Hobby Lobby plans to defy a federal mandate requiring it to offer employees health coverage that includes access to the morning-after and week-after pill, according to an attorney for the Oklahoma City-based company.
The 525-store arts and crafts chain will face a $1.3 million-a-day fine beginning Jan. 1 for noncompliance with the Patient Protection and Affordable Care Act, according to CNN's Belief Blog.
The Huffington Post reports:
Hobby Lobby and religious book-seller Mardel Inc., which are owned by the same conservative Christian family, are suing to block part of the federal health care law that requires employee health-care plans to provide insurance coverage for the morning-after pill and similar emergency contraception pills.
The companies claim the mandate violates the religious beliefs of their owners. They say the morning-after pill is tantamount to abortion because it can prevent a fertilized egg from becoming implanted in a woman's womb.
At issue for CEO and Founder David Green and his family are Plan B One-Step and ella©.
According to www.planbonestep.com, Plan B One-Step is intended to prevent pregnancy after known or suspected contraceptive failure or unprotected sex. ella© works to help prevent pregnancy by delaying ovulation for five days and may also work by preventing attachment to the uterus, according to www.ella-rx.com.
A statement from The Becket Fund for Religious Liberty, a law firm representing Hobby Lobby, explains that "covering these drugs, as the government is forcing them to do under the threat of $1.3 million penalty per day, would violate [the Green family's] most deeply held religious belief that life begins at conception, when an egg is fertilized."
The statement adds that Hobby Lobby has "no moral objection to the use of preventive contraceptives and will continue its longstanding practice of covering these preventive contraceptives for its employees."
On the social media front, Hobby Lobby's Facebook page is filled with mixed messages, including "BOO! You have seen your last dime from me!" and "Thank you for choosing to stand for something more employers should have! Thank you thank you thank you! It is good to see the government can't dictate all."

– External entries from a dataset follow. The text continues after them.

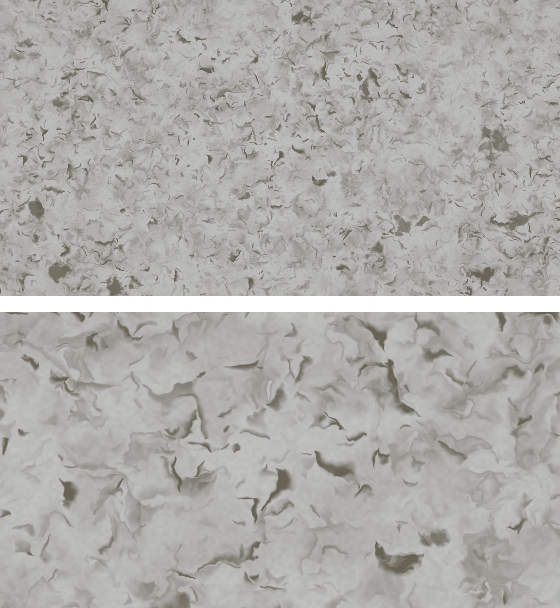
Top: the whole. Bottom: its middle third, enlarged.
A Shadertoy shader for this texture:

```glsl
const vec3 PALE = vec3(0.752, 0.752, 0.750);
const vec3 MID = vec3(0.592, 0.582, 0.560);
const vec3 DARK = vec3(0.410, 0.390, 0.335);
const float SMALL_CELL = 0.026;
const float MEDIUM_CELL = 0.042;
const float LARGE_CELL = 0.074;
const float PATCH_CELL = 0.13;
const float PATCH_CHANCE = 0.14;
const float WARP = 0.019;
const float EDGE = 0.0030;
const float CLOUD_SHADE = 0.14;
const float WISP_SHADE = 0.70;
const float GRAIN_SHADE = 0.10;
const float VIGNETTE = 0.04;
const float TAU = 6.2831853;

vec3 hash3(vec2 p) {
    vec3 q = fract(p.xyx * vec3(0.1031, 0.1030, 0.0973));
    q += dot(q, q.yxz + 33.33);
    return fract((q.xxy + q.yzz) * q.zyx);
}

float noise(vec2 p) {
    vec2 i = floor(p), f = fract(p);
    f = f * f * (3.0 - 2.0 * f);
    float low = mix(hash3(i).x, hash3(i + vec2(1, 0)).x, f.x);
    float high = mix(hash3(i + vec2(0, 1)).x, hash3(i + vec2(1, 1)).x, f.x);
    return mix(low, high, f.y);
}

float fbm(vec2 p) {
    float sum = 0.0, amp = 0.533;
    for (int i = 0; i < 4; i++) {
        sum += amp * noise(p);
        p = mat2(1.6, 1.2, -1.2, 1.6) * p + 17.3;
        amp *= 0.5;
    }
    return sum;
}

// Curved flakes: one crisp edge, the other fading out
float flakes(vec2 p, float cell, float seed) {
    vec2 id = floor(p / cell);
    float shade = 0.0;
    for (int y = -1; y <= 1; y++)
    for (int x = -1; x <= 1; x++) {
        vec2 c = id + vec2(x, y);
        vec3 place = hash3(c + seed);
        vec3 form = hash3(c + seed + 57.0);
        float angle = TAU * place.z;
        angle -= 0.3 * sin(2.0 * angle);
        vec2 axis = vec2(cos(angle), sin(angle));
        vec2 q = p - (c + place.xy) * cell;
        q = vec2(dot(q, axis), dot(q, vec2(-axis.y, axis.x)));
        float reach = cell * mix(0.25, 0.55, form.x);
        float along = q.x / reach;
        q.y += (form.y - 0.3) * 0.5 * reach * along * along;
        float width = cell * mix(0.13, 0.42, form.y) * max(1.0 - along * along, 0.0);
        float crisp = smoothstep(-EDGE * 0.5, EDGE * 0.5, q.y);
        float fade = 1.0 - smoothstep(width * 0.15, width + EDGE * 0.5, q.y);
        float ends = smoothstep(0.0, EDGE, width);
        shade = max(shade, crisp * fade * ends * mix(0.06, 1.15, form.z * form.z));
    }
    return shade;
}

// Rare solid patches with ragged, partly worn outlines
float patches(vec2 p) {
    vec2 id = floor(p / PATCH_CELL);
    float ragged = (fbm(p * 38.0) - 0.5) * 5.0;
    float shade = 0.0;
    for (int y = -1; y <= 1; y++)
    for (int x = -1; x <= 1; x++) {
        vec2 c = id + vec2(x, y);
        vec3 place = hash3(c + 211.0);
        vec3 form = hash3(c + 307.0);
        vec2 q = p - (c + place.xy) * PATCH_CELL;
        vec2 radius = mix(vec2(0.013, 0.010), vec2(0.034, 0.024), form.x * form.x);
        float d = length(q / radius) + ragged;
        float body = 1.0 - smoothstep(0.6, 1.0 + 1.2 * form.y, d);
        shade = max(shade, step(place.z, PATCH_CHANCE) * body * mix(0.65, 1.0, form.z));
    }
    return shade;
}

// Feathery folds: warped contours with one sharp side
float wisps(vec2 p, float scale) {
    float f = fract(3.5 * fbm(p * scale));
    return smoothstep(0.0, 0.12, f) * exp(-5.0 * f);
}

void mainImage(out vec4 fragColor, in vec2 fragCoord) {
    vec2 p = fragCoord / iResolution.y;
    vec2 centred = fragCoord / iResolution.xy * 2.0 - 1.0;
    vec2 bend = vec2(fbm(p * 32.0 + 5.0), fbm(p * 32.0 + 91.0)) - 0.5;
    vec2 w = p + WARP * 2.0 * bend;

    // Pale ground with slight mottling
    float cloud = smoothstep(0.38, 0.75, fbm(w * 22.0 + 40.0));
    float density = smoothstep(0.3, 0.6, fbm(p * 6.0 + 8.0));
    float grain = noise(p * 240.0) - 0.5;
    float ground = 0.035 + CLOUD_SHADE * cloud + GRAIN_SHADE * grain
                 + VIGNETTE * dot(centred, centred);

    // Faint folds broken up by a mask
    float mask = smoothstep(0.42, 0.68, fbm(p * 17.0 + 63.0));
    float folds = WISP_SHADE * mask * max(wisps(w, 11.0), wisps(w + 3.7, 18.0));

    // Flakes of three sizes, worn through and clustered
    float worn = smoothstep(0.3, 0.62, fbm(w * vec2(42.0, 60.0) + 29.0));
    float fleck = max(0.85 * flakes(w, SMALL_CELL, 11.0), flakes(w, MEDIUM_CELL, 131.0));
    fleck = max(fleck, flakes(w + 0.5, LARGE_CELL, 173.0));
    fleck *= mix(0.45, 1.2, worn) * mix(0.45, 1.05, density);

    float clear = (1.0 - ground) * (1.0 - folds) * (1.0 - min(fleck, 1.0));
    float shade = clamp(1.0 - clear * (1.0 - patches(w)), 0.0, 1.0);
    vec3 colour = mix(PALE, MID, min(shade * 2.0, 1.0));
    colour = mix(colour, DARK, max(shade * 2.0 - 1.0, 0.0));
    fragColor = vec4(colour, 1.0);
}
```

Hobby Lobby has remained mum on the subject on its social media sites, consistently posting coupons and pictures of new products. Green, however, is not shy about his religious beliefs. The store is closed on Sundays to give employees a day of rest and, according to the company's website, "the foundation of our business has been, and will continue to be strong values, and honoring the Lord in a manner consistent with Biblical principles."
Do you agree with Hobby Lobby and the Green family? Tell us in the comments section below.